Saved data entries:
☆ ☆ ☆ ☆

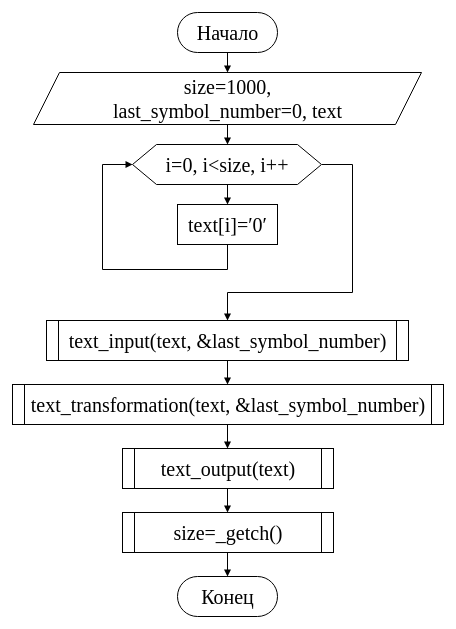
<!DOCTYPE html>
<html lang="ru">
<head>
<meta charset="utf-8">
<title>Блок-схема</title>
<style>
:root { --ink: #000; --paper: #fff; }
* { box-sizing: border-box; }
html, body { margin: 0; background: var(--paper); }
.flowchart {
  position: relative; width: 456px; height: 629px; overflow: hidden;
  background: var(--paper); color: var(--ink);
  font: 20px/24px "Liberation Serif", serif;
}
.lines { position: absolute; inset: 0; fill: none; stroke: var(--ink); stroke-width: 1; }
.arrowhead { fill: var(--ink); stroke: none; }
.node {
  position: absolute; height: 41px; display: flex; align-items: center;
  justify-content: center; text-align: center; white-space: nowrap;
}
.terminal, .process, .call { border: 1px solid var(--ink); background: var(--paper); }
.terminal { left: 177px; width: 101px; border-radius: 21px; }
.call::before, .call::after {
  content: ""; position: absolute; top: 0; bottom: 0; width: 1px; background: var(--ink);
}
.call::before { left: 11px; }
.call::after { right: 11px; }
.start { top: 12px; }
.data { left: 33px; top: 72px; width: 389px; height: 53px; }
.loop { left: 132px; top: 144px; width: 190px; }
.fill-text { left: 177px; top: 204px; width: 101px; }
.input { left: 46px; top: 320px; width: 363px; }
.transformation { left: 12px; top: 384px; width: 432px; }
.output { left: 122px; top: 448px; width: 212px; }
.getch { left: 122px; top: 512px; width: 212px; }
.end { top: 576px; }
</style>
</head>
<body>
<main class="flowchart">
  <svg class="lines" width="456" height="629" viewBox="0 0 456 629" aria-hidden="true">
    <defs>
      <polygon id="arrow" class="arrowhead" points="0,0 -3.5,-7 3.5,-7"/>
    </defs>
    <polygon points="59.5,72.5 421.5,72.5 395.5,124.5 33.5,124.5"/>
    <polygon points="156.5,144.5 297.5,144.5 321.5,164.5 297.5,184.5 156.5,184.5 132.5,164.5"/>
    <path d="M227.5 53V67M227.5 125V139M227.5 185V199M227.5 361V379M227.5 425V443M227.5 489V507M227.5 553V571"/>
    <path d="M227.5 245V269.5H102.5V164.5H127"/>
    <path d="M322 164.5H352.5V292.5H227.5V315"/>
    <use href="#arrow" x="227.5" y="72.5"/>
    <use href="#arrow" x="227.5" y="144.5"/>
    <use href="#arrow" x="227.5" y="204.5"/>
    <use href="#arrow" x="227.5" y="320.5"/>
    <use href="#arrow" x="227.5" y="384.5"/>
    <use href="#arrow" x="227.5" y="448.5"/>
    <use href="#arrow" x="227.5" y="512.5"/>
    <use href="#arrow" x="227.5" y="576.5"/>
    <use href="#arrow" transform="translate(132.5 164.5) rotate(-90)"/>
  </svg>
  <div class="node terminal start">Начало</div>
  <div class="node data">size=1000,<br>last_symbol_number=0, text</div>
  <div class="node loop">i=0, i&lt;size, i++</div>
  <div class="node process fill-text">text[i]=′0′</div>
  <div class="node call input">text_input(text, &amp;last_symbol_number)</div>
  <div class="node call transformation">text_transformation(text, &amp;last_symbol_number)</div>
  <div class="node call output">text_output(text)</div>
  <div class="node call getch">size=_getch()</div>
  <div class="node terminal end">Конец</div>
</main>
</body>
</html>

☆ ☆ ☆ ☆

## Task to carry out
Could you retype all the entries exactly, skipping the pictures?

## Result of the task
<!DOCTYPE html>
<html lang="ru">
<head>
<meta charset="utf-8">
<title>Блок-схема</title>
<style>
:root { --ink: #000; --paper: #fff; }
* { box-sizing: border-box; }
html, body { margin: 0; background: var(--paper); }
.flowchart {
  position: relative; width: 456px; height: 629px; overflow: hidden;
  background: var(--paper); color: var(--ink);
  font: 20px/24px "Liberation Serif", serif;
}
.lines { position: absolute; inset: 0; fill: none; stroke: var(--ink); stroke-width: 1; }
.arrowhead { fill: var(--ink); stroke: none; }
.node {
  position: absolute; height: 41px; display: flex; align-items: center;
  justify-content: center; text-align: center; white-space: nowrap;
}
.terminal, .process, .call { border: 1px solid var(--ink); background: var(--paper); }
.terminal { left: 177px; width: 101px; border-radius: 21px; }
.call::before, .call::after {
  content: ""; position: absolute; top: 0; bottom: 0; width: 1px; background: var(--ink);
}
.call::before { left: 11px; }
.call::after { right: 11px; }
.start { top: 12px; }
.data { left: 33px; top: 72px; width: 389px; height: 53px; }
.loop { left: 132px; top: 144px; width: 190px; }
.fill-text { left: 177px; top: 204px; width: 101px; }
.input { left: 46px; top: 320px; width: 363px; }
.transformation { left: 12px; top: 384px; width: 432px; }
.output { left: 122px; top: 448px; width: 212px; }
.getch { left: 122px; top: 512px; width: 212px; }
.end { top: 576px; }
</style>
</head>
<body>
<main class="flowchart">
  <svg class="lines" width="456" height="629" viewBox="0 0 456 629" aria-hidden="true">
    <defs>
      <polygon id="arrow" class="arrowhead" points="0,0 -3.5,-7 3.5,-7"/>
    </defs>
    <polygon points="59.5,72.5 421.5,72.5 395.5,124.5 33.5,124.5"/>
    <polygon points="156.5,144.5 297.5,144.5 321.5,164.5 297.5,184.5 156.5,184.5 132.5,164.5"/>
    <path d="M227.5 53V67M227.5 125V139M227.5 185V199M227.5 361V379M227.5 425V443M227.5 489V507M227.5 553V571"/>
    <path d="M227.5 245V269.5H102.5V164.5H127"/>
    <path d="M322 164.5H352.5V292.5H227.5V315"/>
    <use href="#arrow" x="227.5" y="72.5"/>
    <use href="#arrow" x="227.5" y="144.5"/>
    <use href="#arrow" x="227.5" y="204.5"/>
    <use href="#arrow" x="227.5" y="320.5"/>
    <use href="#arrow" x="227.5" y="384.5"/>
    <use href="#arrow" x="227.5" y="448.5"/>
    <use href="#arrow" x="227.5" y="512.5"/>
    <use href="#arrow" x="227.5" y="576.5"/>
    <use href="#arrow" transform="translate(132.5 164.5) rotate(-90)"/>
  </svg>
  <div class="node terminal start">Начало</div>
  <div class="node data">size=1000,<br>last_symbol_number=0, text</div>
  <div class="node loop">i=0, i&lt;size, i++</div>
  <div class="node process fill-text">text[i]=′0′</div>
  <div class="node call input">text_input(text, &amp;last_symbol_number)</div>
  <div class="node call transformation">text_transformation(text, &amp;last_symbol_number)</div>
  <div class="node call output">text_output(text)</div>
  <div class="node call getch">size=_getch()</div>
  <div class="node terminal end">Конец</div>
</main>
</body>
</html>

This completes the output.